The ANC’s support in the urban areas is declining. That its performance is propped up largely by the rural vote may be a harbinger for its atrophy. In the illusion of the ANC’s invincibility based on the rural support, its president appears to want it to be a rural party, mocking the black middle class as “clever blacks”.
This has pernicious implications. It is at odds with the historical foundation of the ANC as an urban-based party. Compounding matters is that the ANC’s rural support is actually declining. Overtime, its sanctuary in the rural vote is going to vanish.
Doesn’t this make the black middle class a strategic bet to reclaim political hegemony and longevity?
Elections and the middle-class
Elections are important in many ways. As the American political scientist Murray Edelman explains:
(They) give people a chance to express discontents and enthusiasm, to enjoy a sense of involvement [in the democratic process], [to] draw attention to common social ties and to the importance and apparent reasonableness of accepting public policies that are adopted.
All these are necessary to consolidate democracy. The urban voters are particularly important to this end. Largely, they are not voting fodder. Their participation in the elections is not ritualistic. It is a means to optimise accountability, to change the behaviour of those charged with the responsibility of managing public affairs.
A political party with strategic foresight consolidates urban support to incubate its ideological posture for electoral virility. Ideological resonance is measured by the extent to which the enlightened subscribe to a party’s system of ideas. This is important to ensure that, in Marx and Engels words:
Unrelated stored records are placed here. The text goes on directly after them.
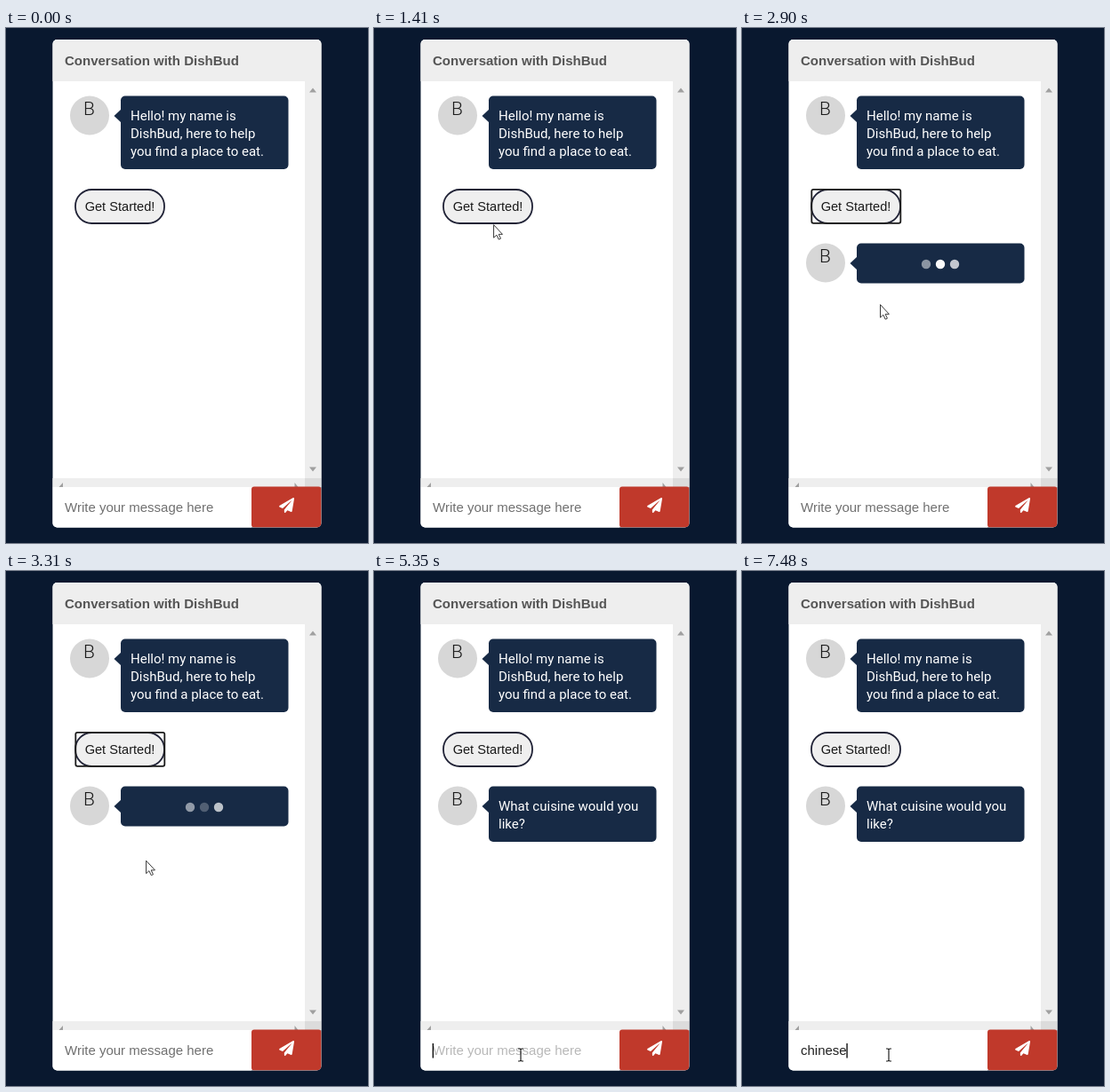
These frames come from a looping animation (407 px wide and 580 px high, 8 s). An HTML page:

```html
<!DOCTYPE html>
<html lang="en">
<head>
<meta charset="utf-8">
<title>Chat</title>
<style>
  html, body { margin: 0; width: 100%; height: 100%; overflow: hidden; background: #09182f; }
  svg { display: block; width: 100%; height: 100%; }
  text { font: 15px "Liberation Sans", Arial, sans-serif; white-space: pre; }
  .title { font-weight: bold; fill: #555; }
  .says { font-family: Roboto, "Open Sans", sans-serif; fill: #fff; }
  .letter { font: 300 21px Roboto, "Open Sans", sans-serif; fill: #1c1c1c; text-anchor: middle; }
  .label { font-size: 14.6px; fill: #1a1a1a; text-anchor: middle; }
  .pointer { fill: #fff; stroke: #3a3a3a; stroke-width: 1; stroke-linejoin: round; }
</style>
</head>
<body>
<svg viewBox="0 0 407 580">
  <defs>
    <clipPath id="panel"><rect x="52.5" y="13" width="302" height="549.5" rx="5"/></clipPath>
    <g id="bot">
      <circle cx="94" cy="22" r="22" fill="#d7d7d7"/>
      <text class="letter" x="93.5" y="21.5">B</text>
      <path d="M130 14.5V30.5L121.5 22.5Z" fill="#172a45"/>
    </g>
  </defs>
  <rect width="407" height="580" fill="#09182f"/>
  <g clip-path="url(#panel)">
    <rect x="52" y="13" width="303" height="550" fill="#fff"/>
    <rect x="52" y="13" width="303" height="47" fill="#eee"/>
    <path d="M336 60H355V507H336ZM52 507H336V517H52Z" fill="#eee"/>
    <rect x="336" y="507" width="19" height="10" fill="#dcdcdc"/>
    <path d="M341 72.5L345 67.5L349 72.5ZM341 494.5H349L345 499.5ZM64 512V517H59.5ZM324.5 512L328.5 517H324.5Z" fill="#a0a0a0"/>
    <rect x="52" y="517" width="224" height="46" fill="#fff"/>
    <rect x="276" y="516.5" width="78.5" height="46" rx="3" fill="#c0392b"/>
  </g>
  <text class="title" x="66" y="41.5">Conversation with DishBud</text>
  <path transform="translate(307 529) scale(.0333)" fill="#fff" d="M476 3L12 270Q-8 298 15 314L121 358L408 105Q425 100 417 113L176 407V488Q185 520 218 503L282 426L407 478Q435 482 440 460L512 28Q510-8 476 3Z"/>

  <use href="#bot" y="76.5"/>
  <rect x="129" y="76.5" width="188.5" height="82.5" rx="5" fill="#172a45"/>
  <text class="says" x="140" y="104">Hello! my name is</text>
  <text class="says" x="140" y="124">DishBud, here to help</text>
  <text class="says" x="140" y="144.3">you find a place to eat.</text>

  <rect x="78" y="182" width="100" height="38" rx="18.5" fill="#efefef" stroke="#202236" stroke-width="1.8"/>
  <rect id="ring" x="78.3" y="181.8" width="100" height="38" rx="2" fill="none" stroke="#1c1c1c" stroke-width="1.8"/>
  <text class="label" x="128" y="206">Get Started!</text>

  <g id="reply">
    <use href="#bot" y="242.5"/>
    <rect id="bubble" x="129" y="242.5" width="188.5" height="45" rx="5" fill="#172a45"/>
    <g id="dots" fill="#fff">
      <circle cx="207" cy="266" r="5.2"/>
      <circle cx="223" cy="266" r="5.2"/>
      <circle cx="239" cy="266" r="5.2"/>
    </g>
    <g id="question">
      <text class="says" x="140" y="270">What cuisine would you</text>
      <text class="says" x="140" y="290.3">like?</text>
    </g>
  </g>

  <text id="hint" x="66" y="545">Write your message here</text>
  <text id="typed" x="66" y="545" fill="#222"></text>
  <rect id="caret" y="532" width="1.3" height="16.5" fill="#000"/>

  <g id="pointer">
    <path id="arrow" class="pointer" d="M.5.5V15L3.8 12L6.2 17L8.4 16L6.1 11.2H10.4Z"/>
    <path id="hand" class="pointer" transform="translate(-7.7 -1)" d="M5 11V3Q5 1 6.7 1T8.4 3V8Q8.4 6.6 9.9 6.6T11.4 8.4Q11.4 7.1 12.8 7.1T14.2 8.9Q14.4 8 15.2 8T16.2 9.5V14.5Q16.2 17.5 14.4 19.5V21.5H6.8V19.5L1.6 13.2Q.4 11 2.1 10.7T5 13ZM8.4 8V12M11.4 8.4V12M14.2 8.9V12"/>
    <path id="beam" d="M-3-7H-1L0-6L1-7H3M0-6V6M-3 7H-1L0 6L1 7H3" fill="none" stroke="#222" stroke-width="1.2"/>
  </g>
</svg>
<script>
const LOOP = 8000;
const CLICK = 2100, TYPING = 2500, ANSWER = 3500, FOCUS = 4340;
const WORD = "chinese";
const KEY_TIMES = [6090, 6220, 6420, 7060, 7150, 7300, 7480];
const CARET_ON = [[FOCUS, 4840], [5350, 5910], [6090, 6970], [7060, LOOP]];

// time, x, y of the pointer's hot spot
const PATH = [
  [690, 334, 510], [750, 278, 464], [800, 248, 417], [850, 225, 366], [900, 205, 308],
  [1050, 170, 268], [1250, 146, 236], [1460, 133, 219], [1590, 133, 217], [2290, 133, 217],
  [2500, 137, 245], [2700, 149, 285], [2900, 155, 311], [3300, 157, 325], [3550, 160, 370],
  [3740, 162, 456], [3870, 163, 502], [4000, 164, 535], [4200, 165, 549], [4430, 165, 545]
];

const el = {};
document.querySelectorAll("[id]").forEach(node => el[node.id] = node);
const show = (node, on) => node.setAttribute("display", on ? "inline" : "none");
const clamp = v => Math.max(0, Math.min(1, v));

const slope = (i, axis) => {
  const a = PATH[i], b = PATH[i + 1];
  return a && b ? (b[axis] - a[axis]) / (b[0] - a[0]) : 0;
};

// Monotone tangent: flat at rests and turning points
function tangent(i, axis) {
  if (i === 0) return slope(0, axis);
  const a = slope(i - 1, axis), b = slope(i, axis);
  return a * b > 0 ? 2 * a * b / (a + b) : 0;
}

function pointerAt(t) {
  const last = PATH.length - 1;
  if (t >= PATH[last][0]) return PATH[last].slice(1);
  const i = PATH.findIndex((p, k) => k < last && t < PATH[k + 1][0]);
  const a = PATH[i], b = PATH[i + 1], span = b[0] - a[0];
  const u = clamp((t - a[0]) / span), v = 1 - u;
  return [1, 2].map(axis =>
    a[axis] * v * v * (1 + 2 * u) + b[axis] * u * u * (3 - 2 * u) +
    span * u * v * (v * tangent(i, axis) - u * tangent(i + 1, axis)));
}

function drawPointer(t) {
  const [x, y] = pointerAt(t);
  const onButton = y < 220, onInput = y > 517 && x < 276;
  show(el.pointer, t >= PATH[0][0]);
  show(el.hand, onButton);
  show(el.beam, onInput);
  show(el.arrow, !onButton && !onInput);
  el.pointer.setAttribute("transform", `translate(${x} ${y})`);
}

function drawReply(t) {
  const answered = t >= ANSWER;
  show(el.reply, t >= TYPING);
  show(el.dots, !answered);
  show(el.question, answered);
  el.bubble.setAttribute("height", answered ? 62.5 : 45);
  [...el.dots.children].forEach((dot, i) => {
    const phase = (t - 2900) / 1000 + .05 - (i - 1) * .25;
    dot.setAttribute("opacity", .62 + .38 * Math.cos(2 * Math.PI * phase));
  });
}

function drawInput(t) {
  const count = KEY_TIMES.filter(k => t >= k).length;
  const grey = Math.round(112 + 72 * clamp((t - FOCUS) / 90));
  show(el.hint, count === 0);
  el.hint.setAttribute("fill", `rgb(${grey},${grey},${grey})`);
  el.typed.textContent = WORD.slice(0, count);
  const width = count ? el.typed.getComputedTextLength() : 0;
  el.caret.setAttribute("x", 66 + width - .3);
  show(el.caret, CARET_ON.some(([from, to]) => t >= from && t < to));
}

function draw(t) {
  show(el.ring, t >= CLICK && t < FOCUS);
  drawReply(t);
  drawInput(t);
  drawPointer(t);
}

const start = performance.now();
function tick() {
  draw((performance.now() - start) % LOOP);
  requestAnimationFrame(tick);
}
tick();
</script>
</body>
</html>
```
The ruling material force in society is at the same its intellectual force.
Political hegemony is created and maintained this way. With the abstention of the black middle class, especially in the urban areas, does the ANC still command political hegemony? Or has it become a ruling class without hegemony?
Silver line in the ANC’s defeat
In the cities such as Johannesburg, Tshwane and Nelson Mandela Bay, coalition arrangements had to be structured because there were no outright winners. This spawned minority governments. There is at least a silver line in this.
The ANC’s loss does not necessarily mean that the opposition parties performed better. Much as they appear to have made inroads into the support base of the ANC, in the main voter abstention accounted for its diminishing electoral prospects.
The voters did not necessarily abandon it. They just withheld their vote. Their gripe is about corruption, factionalism and slate politics.
If former public protector Thuli Madonsela’s State of Capture report is anything to go by, state resources are being siphoned through state contracts, where the preoccupation is to profit from the state.
Venality creates the opportunity for state resources to be used to quench the insatiable lust for vanity, especially of the political elites, while those largely in the lower strata are kept perpetually hoping for a better life.
State resources are misappropriated for the personal aggrandisement of the political elites. Consequently, their personalities overshadow the party. Members become “members of members” rather of the party. Loyalties are due to the personalities.
These developments have estranged the black middle class. Hence their abstention in the recent municipal polls. But that they mostly decided not vote rather than switch allegiances, is an indication of their understanding of the distinction between the personal behaviour of individuals in leadership positions of the party and the noble principles at the historical foundation of the ANC.
This is an opportunity for organisational self-correction. But it is not going to be easy. The rot goes deep. Leadership of epic ethical proportions, absolutely unblemished, is required to salvage the ANC.
The jury is still out on whether the ANC veterans’ sigh of wisdom in calling for Zuma to resign, and the recent gesticulation by veterans of its armed wing, will salvage this desperate epoch of its history.